#### WHAT YOU SHOULD DO
Copy out all lines in the data below containing the string "color".

#### SUPPLIED ENTRIES
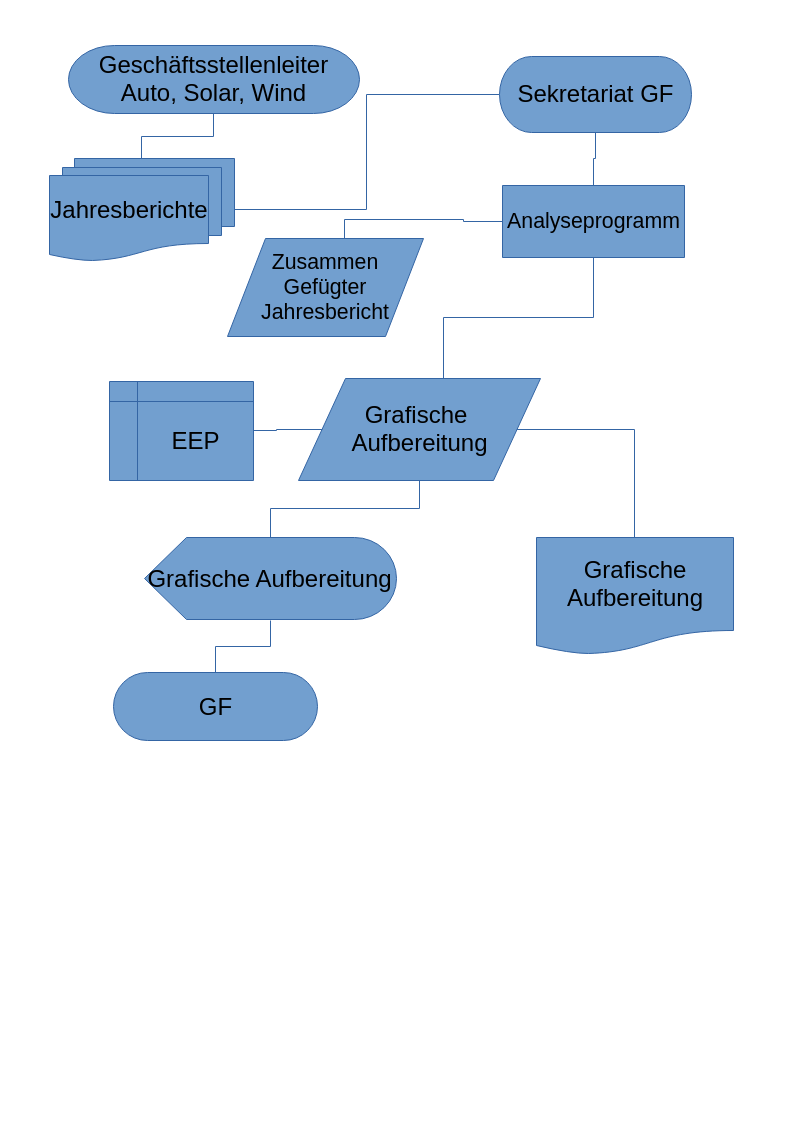
<!DOCTYPE html>
<html lang="de">
<head>
<meta charset="utf-8">
<title>Ablaufdiagramm Jahresberichte</title>
<style>
  :root {
    --paper: #ffffff;
    --node-fill: #729fcf;
    --node-line: #3465a4;
    --ink: #000000;
  }
  * { box-sizing: border-box; }
  html, body { margin: 0; padding: 0; overflow: hidden; background: var(--paper); }
  .flowchart {
    position: relative;
    width: 794px;
    height: 1123px;
    overflow: hidden;
    background: var(--paper);
    color: var(--ink);
    font: 24px/28px "Liberation Sans", Arial, sans-serif;
  }
  .shapes { position: absolute; left: 0; top: 0; display: block; }
  .connectors { fill: none; stroke: var(--node-line); stroke-width: 1; }
  .nodes { fill: var(--node-fill); stroke: var(--node-line); stroke-width: 1; stroke-linejoin: round; }
  .label {
    position: absolute;
    display: flex;
    flex-direction: column;
    align-items: center;
    justify-content: center;
    margin: 0;
    white-space: nowrap;
  }
  .label.small { font-size: 21.3px; line-height: 25px; }
  .branch-managers { left: 68px; top: 45px; width: 291px; height: 68px; }
  .secretariat { left: 499px; top: 56px; width: 193px; height: 76px; }
  .annual-reports { left: 49px; top: 176px; width: 160px; height: 68px; }
  .analysis { left: 503px; top: 185px; width: 181px; height: 72px; }
  .merged-report { left: 246px; top: 238px; width: 158px; height: 98px; }
  .storage { left: 138px; top: 401px; width: 115px; height: 79px; }
  .graphics { left: 323px; top: 378px; width: 193px; height: 102px; }
  .graphics span:first-child { padding-right: 7px; }
  .display { left: 144px; top: 537px; width: 251px; height: 83px; }
  .document { left: 537px; top: 537px; width: 196px; height: 94px; }
  .management { left: 113px; top: 673px; width: 205px; height: 68px; }
</style>
</head>
<body>
<main class="flowchart">
  <svg class="shapes" width="794" height="1123" viewBox="0 0 794 1123" aria-hidden="true">
    <g transform="translate(.5 .5)">
      <g class="connectors">
        <polyline points="213,113 213,136 141,136 141,158"/>
        <polyline points="234,209 366,209 366,94 499,94"/>
        <polyline points="595,132 595,158 593,158 593,185"/>
        <polyline points="502,221 463,221 463,219 344,219 344,238"/>
        <polyline points="593,257 593,317 443,317 443,378"/>
        <polyline points="253,430 276,430 276,429 323,429"/>
        <polyline points="516,429 634,429 634,537"/>
        <polyline points="419,480 419,508 270,508 270,537"/>
        <polyline points="270,620 270,646 215,646 215,673"/>
      </g>
      <g class="nodes">
        <rect x="68" y="45" width="291" height="68" rx="46" ry="34"/>
        <rect x="499" y="56" width="192" height="76" rx="32" ry="38"/>
        <g>
          <rect x="74" y="158" width="160" height="68"/>
          <rect x="62" y="167" width="159" height="68"/>
          <path d="M49 175H208V243C142 243 142 258 92 260Q76 260 49 254Z"/>
        </g>
        <rect x="502" y="185" width="182" height="72"/>
        <polygon points="265,238 423,238 385,336 227,336"/>
        <g>
          <rect x="109" y="381" width="144" height="99"/>
          <path d="M137 381V480M109 401H253"/>
        </g>
        <polygon points="345,378 540,378 493,480 298,480"/>
        <path d="M144 578L186 537H354A42 41 0 0 1 354 619H186Z"/>
        <path d="M536 537H733V630C651 630 651 651 588 653Q570 653 536 645Z"/>
        <rect x="113" y="672" width="204" height="68" rx="34"/>
      </g>
    </g>
  </svg>

  <p class="label branch-managers"><span>Geschäftsstellenleiter</span><span>Auto, Solar, Wind</span></p>
  <p class="label secretariat">Sekretariat GF</p>
  <p class="label annual-reports">Jahresberichte</p>
  <p class="label small analysis">Analyseprogramm</p>
  <p class="label small merged-report"><span>Zusammen</span><span>Gefügter</span><span>Jahresbericht</span></p>
  <p class="label storage">EEP</p>
  <p class="label graphics"><span>Grafische</span><span>Aufbereitung</span></p>
  <p class="label display">Grafische Aufbereitung</p>
  <p class="label document"><span>Grafische</span><span>Aufbereitung</span></p>
  <p class="label management">GF</p>
</main>
</body>
</html>
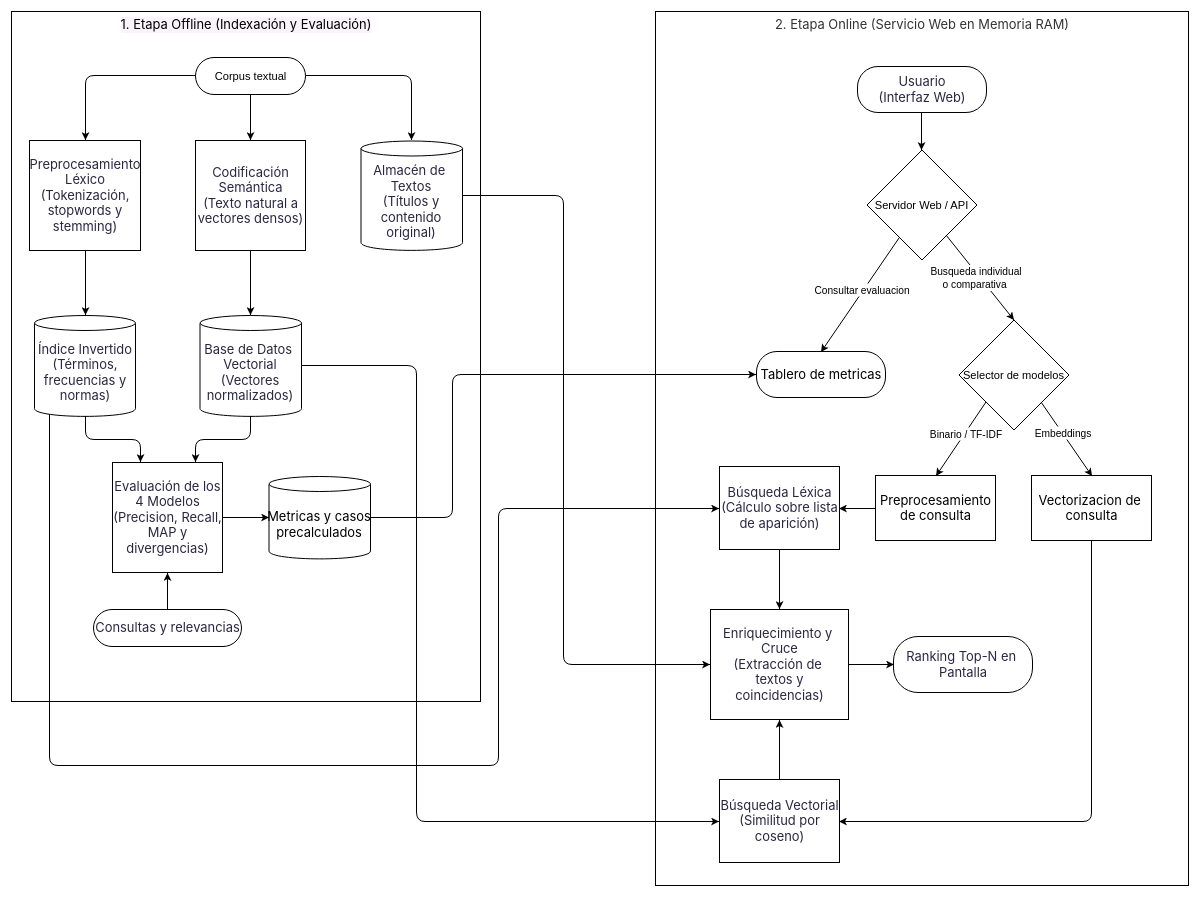
<!DOCTYPE html>
<html lang="es">
<head>
<meta charset="utf-8">
<title>Arquitectura: etapa offline y etapa online</title>
<style>
:root {
  --paper: #ffffff;
  --line: #000000;
  --ink: #000000;
  --ink-soft: #2a2742;
  --title-soft: #333333;
  --title-tint: #faf3fb;
}
* { box-sizing: border-box; margin: 0; }
html, body { width: 1200px; height: 897px; overflow: hidden; background: var(--paper); }
.diagram {
  position: relative; width: 1200px; height: 897px; overflow: hidden;
  color: var(--ink-soft);
  font: 12.9px/15.5px Inter, sans-serif;
  text-align: center; white-space: nowrap;
}
.stage, .node, .edge-label {
  position: absolute;
  left: var(--x); top: var(--y); width: var(--w); height: var(--h);
}
.stage { border: 1px solid var(--line); padding-top: 5px; }
.stage h2 { font-size: 12.9px; line-height: 16px; font-weight: 400; color: var(--title-soft); }
.stage h2 span { display: inline-block; }
.stage.offline h2 { color: var(--ink); }
.stage.offline h2 span { background: var(--title-tint); }
.connectors { position: absolute; left: 0; top: 0; }
.node { display: flex; align-items: center; justify-content: center; }
.node p { flex: none; }
.box, .pill { border: 1px solid var(--line); }
.pill { border-radius: var(--r, 19px); }
.store { padding-top: 14px; }
.dark { color: var(--ink); }
.plain { color: var(--ink); font: 11.1px/14px "Liberation Sans", Arial, sans-serif; }
.edge-label {
  width: auto; height: auto; transform: translate(-50%, -50%);
  background: var(--paper); color: var(--ink);
  font: 10.2px/13px "Liberation Sans", Arial, sans-serif;
}
</style>
</head>
<body>
<main class="diagram">

  <section class="stage offline" style="--x:11px;--y:11px;--w:470px;--h:691px">
    <h2><span>1. Etapa Offline (Indexación y Evaluación)</span></h2>
  </section>
  <section class="stage online" style="--x:655px;--y:11px;--w:534px;--h:875px">
    <h2><span>2. Etapa Online (Servicio Web en Memoria RAM)</span></h2>
  </section>

  <svg class="connectors" width="1200" height="897" viewBox="0 0 1200 897" fill="none" stroke="#000" aria-hidden="true">
    <defs>
      <marker id="arrow" markerUnits="userSpaceOnUse" markerWidth="8" markerHeight="8" refX="8" refY="4" orient="auto">
        <path d="M0 0L8 4L0 8L2 4Z" fill="#000" stroke="none"/>
      </marker>
    </defs>

    <g id="stores">
      <path d="M361 148.5V242.5C361 253 462.5 253 462.5 242.5V148.5"/>
      <ellipse cx="411.8" cy="148.5" rx="50.8" ry="7.5"/>
      <path d="M34.5 323.5V408.5C34.5 419 135.5 419 135.5 408.5V323.5"/>
      <ellipse cx="85" cy="323" rx="50.5" ry="7.5"/>
      <path d="M200 323.5V408.5C200 419 301.5 419 301.5 408.5V323.5"/>
      <ellipse cx="250.8" cy="323" rx="50.8" ry="7.5"/>
      <path d="M269 484.5V551C269 561.5 370.5 561.5 370.5 551V484.5"/>
      <ellipse cx="319.8" cy="484" rx="50.8" ry="7.5"/>
    </g>

    <g id="decisions">
      <polygon points="922,150 977,205 922,260 867,205"/>
      <polygon points="1014,320 1069,375 1014,430 959,375"/>
    </g>

    <g id="edges" marker-end="url(#arrow)">
      <path marker-end="url(#arrow)" d="M195 75.5H94Q85.5 75.5 85.5 84V140"/>
      <path marker-end="url(#arrow)" d="M250.5 94V140"/>
      <path marker-end="url(#arrow)" d="M306 75.5H403Q411.5 75.5 411.5 84V140"/>
      <path marker-end="url(#arrow)" d="M85.5 250V315"/>
      <path marker-end="url(#arrow)" d="M250.5 250V315"/>
      <path marker-end="url(#arrow)" d="M85.5 416V431Q85.5 439.5 94 439.5H132Q140.5 439.5 140.5 448V462"/>
      <path marker-end="url(#arrow)" d="M250.5 416V431Q250.5 439.5 242 439.5H204Q195.5 439.5 195.5 448V462"/>
      <path marker-end="url(#arrow)" d="M223 517.5H269"/>
      <path marker-end="url(#arrow)" d="M167.5 609V573"/>
      <path marker-end="url(#arrow)" d="M370 517.5H444Q452.5 517.5 452.5 509V383Q452.5 374.5 461 374.5H756"/>
      <path marker-end="url(#arrow)" d="M462 195.5H555Q563.5 195.5 563.5 204V656Q563.5 664.5 572 664.5H710"/>
      <path marker-end="url(#arrow)" d="M301 365.5H407Q416.5 365.5 416.5 374V812Q416.5 821.5 425 821.5H719"/>
      <path marker-end="url(#arrow)" d="M49.5 414V757Q49.5 765.5 58 765.5H490Q498.5 765.5 498.5 757V517Q498.5 508.5 507 508.5H719"/>
      <path marker-end="url(#arrow)" d="M921.5 113V150"/>
      <path marker-end="url(#arrow)" d="M899 238L821 352"/>
      <path marker-end="url(#arrow)" d="M946 235L1014 320"/>
      <path marker-end="url(#arrow)" d="M986 402L936 476"/>
      <path marker-end="url(#arrow)" d="M1041 402L1092 476"/>
      <path marker-end="url(#arrow)" d="M876 508.5H839"/>
      <path marker-end="url(#arrow)" d="M779.5 550V609"/>
      <path marker-end="url(#arrow)" d="M779.5 780V720"/>
      <path marker-end="url(#arrow)" d="M849 664.5H894"/>
      <path marker-end="url(#arrow)" d="M1091.5 541V813Q1091.5 821.5 1083 821.5H839"/>
    </g>
  </svg>

  <!-- Etapa offline -->
  <div class="node pill plain" style="--x:195px;--y:57px;--w:111px;--h:38px"><p>Corpus textual</p></div>
  <div class="node box" style="--x:29px;--y:140px;--w:112px;--h:111px"><p>Preprocesamiento<br>Léxico<br>(Tokenización,<br>stopwords y<br>stemming)</p></div>
  <div class="node box" style="--x:195px;--y:140px;--w:111px;--h:111px"><p>Codificación<br>Semántica<br>(Texto natural a<br>vectores densos)</p></div>
  <div class="node store" style="--x:360px;--y:140px;--w:102px;--h:110px"><p>Almacén de&nbsp;<br>Textos<br>(Títulos y<br>contenido<br>original)</p></div>
  <div class="node store" style="--x:34px;--y:315px;--w:102px;--h:101px"><p>Índice Invertido<br>(Términos,<br>frecuencias y<br>normas)</p></div>
  <div class="node store" style="--x:199px;--y:315px;--w:102px;--h:101px"><p>Base de Datos&nbsp;<br>Vectorial<br>(Vectores<br>normalizados)</p></div>
  <div class="node box" style="--x:112px;--y:462px;--w:111px;--h:111px"><p>Evaluación de los<br>4 Modelos<br>(Precision, Recall,<br>MAP y<br>divergencias)</p></div>
  <div class="node store dark" style="--x:268px;--y:476px;--w:102px;--h:83px"><p>Metricas y casos<br>precalculados</p></div>
  <div class="node pill" style="--x:93px;--y:609px;--w:149px;--h:38px"><p>Consultas y relevancias</p></div>

  <!-- Etapa online -->
  <div class="node pill" style="--x:857px;--y:66px;--w:130px;--h:47px;--r:21px"><p>Usuario<br>(Interfaz Web)</p></div>
  <div class="node decision plain" style="--x:866px;--y:149px;--w:111px;--h:111px"><p>Servidor Web / API</p></div>
  <div class="node pill dark" style="--x:756px;--y:351px;--w:130px;--h:47px;--r:21px"><p>Tablero de metricas</p></div>
  <div class="node decision plain" style="--x:958px;--y:319px;--w:111px;--h:111px"><p>Selector de modelos</p></div>
  <div class="node box" style="--x:719px;--y:466px;--w:121px;--h:84px"><p>Búsqueda Léxica<br>(Cálculo sobre lista<br>de aparición)</p></div>
  <div class="node box dark" style="--x:875px;--y:475px;--w:121px;--h:66px"><p>Preprocesamiento<br>de consulta</p></div>
  <div class="node box dark" style="--x:1031px;--y:475px;--w:121px;--h:66px"><p>Vectorizacion de&nbsp;<br>consulta</p></div>
  <div class="node box" style="--x:710px;--y:609px;--w:139px;--h:111px"><p>Enriquecimiento y&nbsp;<br>Cruce<br>(Extracción de&nbsp;<br>textos y<br>coincidencias)</p></div>
  <div class="node pill" style="--x:893px;--y:636px;--w:140px;--h:57px;--r:25px"><p>Ranking Top-N en&nbsp;<br>Pantalla</p></div>
  <div class="node box" style="--x:719px;--y:779px;--w:121px;--h:84px"><p>Búsqueda Vectorial<br>(Similitud por<br>coseno)</p></div>

  <!-- Condiciones -->
  <p class="edge-label" style="--x:862px;--y:290px">Consultar evaluacion</p>
  <p class="edge-label" style="--x:976px;--y:278px">Busqueda individual<br>o comparativa&nbsp;</p>
  <p class="edge-label" style="--x:966px;--y:434px">Binario / TF-IDF</p>
  <p class="edge-label" style="--x:1063px;--y:433px">Embeddings</p>

</main>
</body>
</html>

#### RESPONSE TO THIS TASK
    color: var(--ink);
  color: var(--ink-soft);
.stage h2 { font-size: 12.9px; line-height: 16px; font-weight: 400; color: var(--title-soft); }
.stage.offline h2 { color: var(--ink); }
.dark { color: var(--ink); }
.plain { color: var(--ink); font: 11.1px/14px "Liberation Sans", Arial, sans-serif; }
  background: var(--paper); color: var(--ink);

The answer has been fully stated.